Rendered images with source text
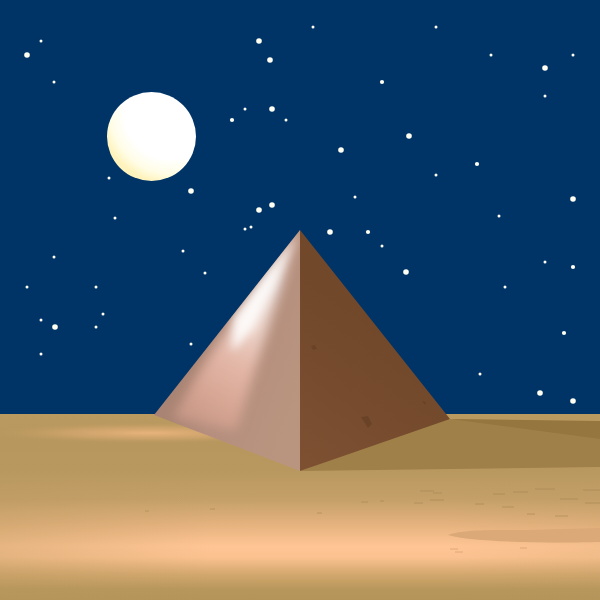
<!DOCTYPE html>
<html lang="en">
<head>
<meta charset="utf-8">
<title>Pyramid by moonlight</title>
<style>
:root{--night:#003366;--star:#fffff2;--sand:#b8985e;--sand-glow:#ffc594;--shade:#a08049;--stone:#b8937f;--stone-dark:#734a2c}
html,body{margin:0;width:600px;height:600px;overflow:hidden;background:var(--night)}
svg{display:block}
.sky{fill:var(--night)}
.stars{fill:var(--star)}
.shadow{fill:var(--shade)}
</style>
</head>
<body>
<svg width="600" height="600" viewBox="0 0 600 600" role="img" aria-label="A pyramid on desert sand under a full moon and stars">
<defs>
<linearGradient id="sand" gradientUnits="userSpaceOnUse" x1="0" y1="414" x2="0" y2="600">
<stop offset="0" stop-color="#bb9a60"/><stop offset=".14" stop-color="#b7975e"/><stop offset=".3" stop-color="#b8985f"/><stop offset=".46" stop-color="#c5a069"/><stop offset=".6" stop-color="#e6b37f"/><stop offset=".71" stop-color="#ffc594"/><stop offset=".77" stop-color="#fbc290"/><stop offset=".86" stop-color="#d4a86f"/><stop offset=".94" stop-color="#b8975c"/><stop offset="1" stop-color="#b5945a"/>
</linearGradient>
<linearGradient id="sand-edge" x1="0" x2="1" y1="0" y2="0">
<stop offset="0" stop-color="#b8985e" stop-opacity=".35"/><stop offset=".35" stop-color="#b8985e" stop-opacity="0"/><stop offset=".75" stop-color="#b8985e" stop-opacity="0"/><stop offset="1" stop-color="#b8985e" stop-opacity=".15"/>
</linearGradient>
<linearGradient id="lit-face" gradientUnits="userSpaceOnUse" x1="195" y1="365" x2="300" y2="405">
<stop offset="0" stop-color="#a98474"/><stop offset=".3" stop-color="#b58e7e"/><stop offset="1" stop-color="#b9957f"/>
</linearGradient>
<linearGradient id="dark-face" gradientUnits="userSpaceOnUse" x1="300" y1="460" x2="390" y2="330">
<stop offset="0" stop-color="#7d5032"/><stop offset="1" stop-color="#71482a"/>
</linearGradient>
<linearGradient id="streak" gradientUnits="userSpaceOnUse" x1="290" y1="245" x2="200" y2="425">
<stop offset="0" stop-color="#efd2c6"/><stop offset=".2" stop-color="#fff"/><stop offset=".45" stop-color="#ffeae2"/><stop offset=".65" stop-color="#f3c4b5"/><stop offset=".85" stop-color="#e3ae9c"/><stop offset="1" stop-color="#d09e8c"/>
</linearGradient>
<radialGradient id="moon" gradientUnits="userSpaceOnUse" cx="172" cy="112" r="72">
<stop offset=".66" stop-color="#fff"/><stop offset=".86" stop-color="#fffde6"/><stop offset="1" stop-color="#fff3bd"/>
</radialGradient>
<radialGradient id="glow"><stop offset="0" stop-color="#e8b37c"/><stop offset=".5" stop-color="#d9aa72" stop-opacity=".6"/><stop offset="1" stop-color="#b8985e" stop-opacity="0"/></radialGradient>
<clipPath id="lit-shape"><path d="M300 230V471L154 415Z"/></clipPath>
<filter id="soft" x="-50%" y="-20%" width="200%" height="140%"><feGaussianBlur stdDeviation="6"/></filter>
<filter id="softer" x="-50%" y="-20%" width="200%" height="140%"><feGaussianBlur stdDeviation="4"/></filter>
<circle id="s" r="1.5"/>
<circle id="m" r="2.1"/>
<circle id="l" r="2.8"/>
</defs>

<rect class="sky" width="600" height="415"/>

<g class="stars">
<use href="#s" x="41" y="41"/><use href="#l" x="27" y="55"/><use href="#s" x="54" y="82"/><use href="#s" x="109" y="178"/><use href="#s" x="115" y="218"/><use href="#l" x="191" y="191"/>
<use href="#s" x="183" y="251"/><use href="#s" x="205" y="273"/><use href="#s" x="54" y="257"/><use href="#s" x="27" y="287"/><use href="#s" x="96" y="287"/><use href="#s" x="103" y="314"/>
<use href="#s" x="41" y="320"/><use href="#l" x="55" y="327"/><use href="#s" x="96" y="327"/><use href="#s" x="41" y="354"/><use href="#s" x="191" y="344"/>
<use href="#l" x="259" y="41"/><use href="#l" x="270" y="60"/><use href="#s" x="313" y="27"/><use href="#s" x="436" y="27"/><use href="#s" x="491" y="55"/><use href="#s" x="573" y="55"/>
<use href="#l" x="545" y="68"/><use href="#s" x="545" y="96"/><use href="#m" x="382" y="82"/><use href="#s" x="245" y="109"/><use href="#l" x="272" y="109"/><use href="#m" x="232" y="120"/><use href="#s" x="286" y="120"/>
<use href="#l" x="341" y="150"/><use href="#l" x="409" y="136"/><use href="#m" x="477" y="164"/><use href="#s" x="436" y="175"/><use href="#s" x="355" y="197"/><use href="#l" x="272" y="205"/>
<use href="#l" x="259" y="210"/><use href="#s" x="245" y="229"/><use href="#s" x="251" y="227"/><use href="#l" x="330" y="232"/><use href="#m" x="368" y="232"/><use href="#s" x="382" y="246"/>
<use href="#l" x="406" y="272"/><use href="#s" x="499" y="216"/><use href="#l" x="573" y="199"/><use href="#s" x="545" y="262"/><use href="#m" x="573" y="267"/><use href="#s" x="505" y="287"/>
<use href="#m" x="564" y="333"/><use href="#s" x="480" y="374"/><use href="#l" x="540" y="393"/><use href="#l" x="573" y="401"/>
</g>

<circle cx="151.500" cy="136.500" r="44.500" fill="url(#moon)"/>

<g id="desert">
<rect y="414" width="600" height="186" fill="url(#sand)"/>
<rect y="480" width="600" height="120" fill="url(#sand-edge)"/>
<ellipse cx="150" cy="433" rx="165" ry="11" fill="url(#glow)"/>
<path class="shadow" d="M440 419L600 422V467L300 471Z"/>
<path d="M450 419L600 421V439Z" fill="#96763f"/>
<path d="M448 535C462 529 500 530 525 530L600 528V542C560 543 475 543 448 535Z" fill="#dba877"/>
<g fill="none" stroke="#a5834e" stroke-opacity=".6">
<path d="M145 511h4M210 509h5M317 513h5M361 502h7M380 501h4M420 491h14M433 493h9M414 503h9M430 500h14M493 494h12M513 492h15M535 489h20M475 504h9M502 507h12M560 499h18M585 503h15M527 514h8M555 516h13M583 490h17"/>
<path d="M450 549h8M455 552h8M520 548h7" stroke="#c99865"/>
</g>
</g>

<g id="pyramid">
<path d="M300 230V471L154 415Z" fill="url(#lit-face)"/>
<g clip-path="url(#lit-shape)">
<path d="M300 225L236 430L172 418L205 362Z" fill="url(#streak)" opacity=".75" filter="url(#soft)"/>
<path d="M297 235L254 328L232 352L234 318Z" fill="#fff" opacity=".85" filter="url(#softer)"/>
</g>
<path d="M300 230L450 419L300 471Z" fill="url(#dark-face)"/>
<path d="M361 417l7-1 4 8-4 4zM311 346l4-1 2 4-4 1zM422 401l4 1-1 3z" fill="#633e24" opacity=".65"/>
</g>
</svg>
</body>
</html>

How to complete this task
Which of the lines in the data hold the string "circle"? Report each of them by copying it.

The answer
<circle id="s" r="1.5"/>
<circle id="m" r="2.1"/>
<circle id="l" r="2.8"/>
<circle cx="151.500" cy="136.500" r="44.500" fill="url(#moon)"/>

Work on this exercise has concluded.